Marketing your home means more than putting up a lawn sign and sticking an ad in your local newspaper.
You need to have a complete marketing plan that takes into account your home's unique qualities, your objectives and details the specific resources available to you.

Choose your realtor
Your planning should begin as soon as you choose a Realtor, and often even before that. Part of your marketing plan will involve pricing your property, deciding when to list it and what features need to be cleaned or repaired. At this stage it is essential that you are completely honest with your Realtor about the condition of your home, your financial needs and any time constraints.

Once you have the basic information established, you need to get to the "guts" of the marketing plan, or determine how best to let people know that your home is for sale and get them excited about it.

Target audiences
You need to keep in mind when you are planning that there are two key target audiences: home buyers and other real estate agents. You will need different marketing vehicles and slightly different information to effectively reach each audience.

There are a myriad marketing products and activities that can be utilized to help sell your home and your Realtor with the Multiple Listing Service (MLS), newspaper advertising, brochures, Open Houses, neighbourhood mailings, etc.

Royal Lepage Advantage
In addition to the standard tools, Royal LePage Realtors have access to the industry's leading marketing tools and resources, including: www.royallepage.ca: Your home will be featured on Royal LePage's web site which receives an average of more than 450,000 unique user sessions each month:

Virtual Reality Tours and Slide Shows: available for many homes on the web site, giving prospective buyers a private tour of your home; Online Feature Sheets provide pictures and greater detail for your home when people want to know a little more than the basics.

Referral Network: Your property's information will be available to nearly 9,000 Royal LePage Realtors coast-to-coast and 700 of the top real estate companies in the world through an exclusive affiliation. Customized Just Listed cards distributed to potential buyers with details of your home on it,

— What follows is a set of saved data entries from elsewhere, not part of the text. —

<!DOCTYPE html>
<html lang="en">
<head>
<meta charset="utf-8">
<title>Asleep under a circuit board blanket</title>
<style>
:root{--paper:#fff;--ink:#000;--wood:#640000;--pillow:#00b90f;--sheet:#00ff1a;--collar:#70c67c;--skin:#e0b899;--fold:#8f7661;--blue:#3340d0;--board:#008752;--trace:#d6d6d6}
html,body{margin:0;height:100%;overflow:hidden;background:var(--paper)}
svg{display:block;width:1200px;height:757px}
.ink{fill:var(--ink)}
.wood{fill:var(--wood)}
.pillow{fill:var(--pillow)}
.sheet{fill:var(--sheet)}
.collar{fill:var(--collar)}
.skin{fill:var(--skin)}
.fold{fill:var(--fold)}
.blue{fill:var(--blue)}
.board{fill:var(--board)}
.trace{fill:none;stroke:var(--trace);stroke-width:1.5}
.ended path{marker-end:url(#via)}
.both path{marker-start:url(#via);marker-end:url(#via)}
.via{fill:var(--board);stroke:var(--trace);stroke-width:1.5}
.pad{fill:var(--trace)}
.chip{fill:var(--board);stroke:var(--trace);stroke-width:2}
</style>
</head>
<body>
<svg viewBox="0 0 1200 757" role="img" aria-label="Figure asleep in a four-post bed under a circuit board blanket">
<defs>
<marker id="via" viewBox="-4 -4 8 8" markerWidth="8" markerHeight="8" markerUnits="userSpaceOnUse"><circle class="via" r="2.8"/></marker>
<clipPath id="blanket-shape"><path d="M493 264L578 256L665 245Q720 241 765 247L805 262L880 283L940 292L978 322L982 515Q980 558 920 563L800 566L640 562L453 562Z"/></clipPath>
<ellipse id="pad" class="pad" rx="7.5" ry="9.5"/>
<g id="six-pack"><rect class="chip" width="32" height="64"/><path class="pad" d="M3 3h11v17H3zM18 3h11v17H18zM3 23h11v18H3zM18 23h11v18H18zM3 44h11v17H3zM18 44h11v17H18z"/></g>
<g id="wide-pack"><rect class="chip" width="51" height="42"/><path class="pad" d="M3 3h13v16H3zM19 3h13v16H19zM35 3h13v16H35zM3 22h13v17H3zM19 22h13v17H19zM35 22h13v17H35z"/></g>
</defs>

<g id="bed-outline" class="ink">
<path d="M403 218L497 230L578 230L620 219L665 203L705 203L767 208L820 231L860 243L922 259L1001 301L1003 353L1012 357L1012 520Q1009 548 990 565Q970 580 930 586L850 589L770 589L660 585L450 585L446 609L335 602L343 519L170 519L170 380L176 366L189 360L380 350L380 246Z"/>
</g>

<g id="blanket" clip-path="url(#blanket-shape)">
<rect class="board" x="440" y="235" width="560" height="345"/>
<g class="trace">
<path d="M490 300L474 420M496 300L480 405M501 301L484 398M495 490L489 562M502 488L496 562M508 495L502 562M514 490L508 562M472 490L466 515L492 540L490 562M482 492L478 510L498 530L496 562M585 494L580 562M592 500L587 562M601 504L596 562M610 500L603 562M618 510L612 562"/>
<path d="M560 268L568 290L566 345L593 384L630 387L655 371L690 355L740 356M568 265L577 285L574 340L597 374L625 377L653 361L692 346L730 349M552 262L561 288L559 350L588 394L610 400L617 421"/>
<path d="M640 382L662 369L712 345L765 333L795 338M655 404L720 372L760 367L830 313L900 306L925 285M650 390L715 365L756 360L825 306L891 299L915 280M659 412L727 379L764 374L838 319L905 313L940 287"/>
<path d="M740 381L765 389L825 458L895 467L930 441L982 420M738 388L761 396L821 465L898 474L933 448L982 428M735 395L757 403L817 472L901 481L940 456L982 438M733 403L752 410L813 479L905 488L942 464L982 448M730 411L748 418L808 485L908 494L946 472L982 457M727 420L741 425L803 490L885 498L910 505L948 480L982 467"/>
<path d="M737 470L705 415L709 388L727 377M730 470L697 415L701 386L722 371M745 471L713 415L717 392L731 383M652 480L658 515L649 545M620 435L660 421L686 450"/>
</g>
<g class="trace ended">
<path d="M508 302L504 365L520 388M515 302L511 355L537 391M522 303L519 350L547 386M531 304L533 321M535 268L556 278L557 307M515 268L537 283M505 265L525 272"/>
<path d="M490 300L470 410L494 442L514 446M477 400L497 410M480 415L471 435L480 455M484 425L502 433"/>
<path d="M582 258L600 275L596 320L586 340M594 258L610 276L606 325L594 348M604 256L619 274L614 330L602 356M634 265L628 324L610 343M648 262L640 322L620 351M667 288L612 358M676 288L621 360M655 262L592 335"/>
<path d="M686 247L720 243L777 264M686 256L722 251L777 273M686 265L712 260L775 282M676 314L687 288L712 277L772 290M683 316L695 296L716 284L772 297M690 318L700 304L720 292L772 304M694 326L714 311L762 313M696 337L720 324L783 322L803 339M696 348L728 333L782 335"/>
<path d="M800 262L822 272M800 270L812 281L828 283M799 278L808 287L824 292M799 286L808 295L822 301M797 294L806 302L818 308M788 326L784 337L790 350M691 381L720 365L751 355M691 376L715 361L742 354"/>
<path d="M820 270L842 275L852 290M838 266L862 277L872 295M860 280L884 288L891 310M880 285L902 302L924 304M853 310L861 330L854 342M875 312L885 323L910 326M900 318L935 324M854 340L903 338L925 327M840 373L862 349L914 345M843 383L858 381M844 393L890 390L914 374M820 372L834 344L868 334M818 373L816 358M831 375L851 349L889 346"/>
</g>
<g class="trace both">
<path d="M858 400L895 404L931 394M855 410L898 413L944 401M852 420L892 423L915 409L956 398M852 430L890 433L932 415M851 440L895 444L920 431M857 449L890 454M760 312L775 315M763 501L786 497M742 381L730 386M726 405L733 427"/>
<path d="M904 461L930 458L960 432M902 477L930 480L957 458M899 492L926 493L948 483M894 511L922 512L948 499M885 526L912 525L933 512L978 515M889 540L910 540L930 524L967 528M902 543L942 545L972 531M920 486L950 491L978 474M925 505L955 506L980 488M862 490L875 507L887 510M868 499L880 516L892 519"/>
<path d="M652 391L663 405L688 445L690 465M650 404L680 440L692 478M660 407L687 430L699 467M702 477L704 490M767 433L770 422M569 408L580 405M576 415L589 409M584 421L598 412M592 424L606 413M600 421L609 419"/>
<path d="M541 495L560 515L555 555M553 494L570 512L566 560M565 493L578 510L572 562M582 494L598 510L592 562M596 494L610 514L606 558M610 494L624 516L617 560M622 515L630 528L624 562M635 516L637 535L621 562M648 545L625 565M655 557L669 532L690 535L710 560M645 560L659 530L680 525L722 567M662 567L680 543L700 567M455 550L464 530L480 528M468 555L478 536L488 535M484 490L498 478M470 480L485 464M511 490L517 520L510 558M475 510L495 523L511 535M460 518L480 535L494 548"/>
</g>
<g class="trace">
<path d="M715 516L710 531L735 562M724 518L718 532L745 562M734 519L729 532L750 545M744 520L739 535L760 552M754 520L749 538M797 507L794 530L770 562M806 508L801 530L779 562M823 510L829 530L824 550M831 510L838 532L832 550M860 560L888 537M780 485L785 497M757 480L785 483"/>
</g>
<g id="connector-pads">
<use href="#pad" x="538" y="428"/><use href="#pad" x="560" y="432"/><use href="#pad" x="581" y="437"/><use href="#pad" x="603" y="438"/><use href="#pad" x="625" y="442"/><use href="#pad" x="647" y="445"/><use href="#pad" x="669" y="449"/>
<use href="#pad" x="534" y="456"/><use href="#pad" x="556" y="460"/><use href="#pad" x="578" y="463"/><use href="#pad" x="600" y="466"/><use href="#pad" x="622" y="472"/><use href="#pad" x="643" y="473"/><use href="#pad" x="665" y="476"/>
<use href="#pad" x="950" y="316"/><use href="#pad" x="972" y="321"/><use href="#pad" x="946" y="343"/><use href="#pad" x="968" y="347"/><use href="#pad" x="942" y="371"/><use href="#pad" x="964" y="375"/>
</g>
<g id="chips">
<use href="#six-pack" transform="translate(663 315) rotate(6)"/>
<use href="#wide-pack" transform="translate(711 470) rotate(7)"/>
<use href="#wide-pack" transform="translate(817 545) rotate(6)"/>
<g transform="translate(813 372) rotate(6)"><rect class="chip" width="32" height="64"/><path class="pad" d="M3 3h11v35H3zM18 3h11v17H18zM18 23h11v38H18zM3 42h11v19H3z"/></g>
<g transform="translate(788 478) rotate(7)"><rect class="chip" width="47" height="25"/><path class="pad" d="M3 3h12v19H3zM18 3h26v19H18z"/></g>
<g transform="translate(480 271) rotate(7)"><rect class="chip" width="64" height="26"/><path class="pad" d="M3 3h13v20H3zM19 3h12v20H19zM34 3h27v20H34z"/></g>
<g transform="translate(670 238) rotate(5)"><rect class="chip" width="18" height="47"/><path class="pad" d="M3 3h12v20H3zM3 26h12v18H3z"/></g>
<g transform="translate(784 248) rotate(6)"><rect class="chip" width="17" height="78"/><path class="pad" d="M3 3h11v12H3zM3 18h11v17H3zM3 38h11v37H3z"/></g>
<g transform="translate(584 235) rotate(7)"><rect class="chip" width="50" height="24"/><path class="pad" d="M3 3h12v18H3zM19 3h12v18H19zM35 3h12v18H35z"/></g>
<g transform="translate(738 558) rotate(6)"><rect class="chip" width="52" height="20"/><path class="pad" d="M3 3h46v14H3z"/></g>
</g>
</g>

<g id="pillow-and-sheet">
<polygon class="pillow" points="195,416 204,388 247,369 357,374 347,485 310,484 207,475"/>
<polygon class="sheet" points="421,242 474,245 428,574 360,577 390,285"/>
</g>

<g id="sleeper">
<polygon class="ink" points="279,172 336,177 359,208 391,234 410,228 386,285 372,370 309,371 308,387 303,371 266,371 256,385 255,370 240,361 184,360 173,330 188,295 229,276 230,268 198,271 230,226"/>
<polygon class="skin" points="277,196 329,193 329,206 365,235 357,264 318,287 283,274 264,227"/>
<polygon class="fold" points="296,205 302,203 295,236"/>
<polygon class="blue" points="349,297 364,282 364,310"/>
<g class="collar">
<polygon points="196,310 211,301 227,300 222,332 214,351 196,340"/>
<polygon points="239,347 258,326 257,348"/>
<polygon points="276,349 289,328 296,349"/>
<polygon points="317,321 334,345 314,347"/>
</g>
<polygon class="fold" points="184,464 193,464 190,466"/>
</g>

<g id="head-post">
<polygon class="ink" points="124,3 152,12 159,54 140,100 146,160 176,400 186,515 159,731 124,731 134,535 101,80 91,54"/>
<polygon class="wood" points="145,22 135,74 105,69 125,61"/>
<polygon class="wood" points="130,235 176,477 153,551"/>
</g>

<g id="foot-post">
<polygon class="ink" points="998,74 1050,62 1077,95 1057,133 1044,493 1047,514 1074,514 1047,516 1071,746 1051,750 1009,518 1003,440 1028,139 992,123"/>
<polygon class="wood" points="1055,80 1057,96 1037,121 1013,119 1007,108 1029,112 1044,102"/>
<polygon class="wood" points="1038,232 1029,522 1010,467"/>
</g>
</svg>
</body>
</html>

As Your Realtor
Your realtor can help you determine which tools will be most beneficial in your particular situation and market.Whatever the plan you decide on, make certain that you are an active part of it. Reviewing the plan's success on a regular basis should be a built-in part of any successful marketing plan.

This article just gives a sampling of the many ways there are to market your home, to ensure the best price possible. To get more information on how Royal LePage and I can help you put one together, contact me directly.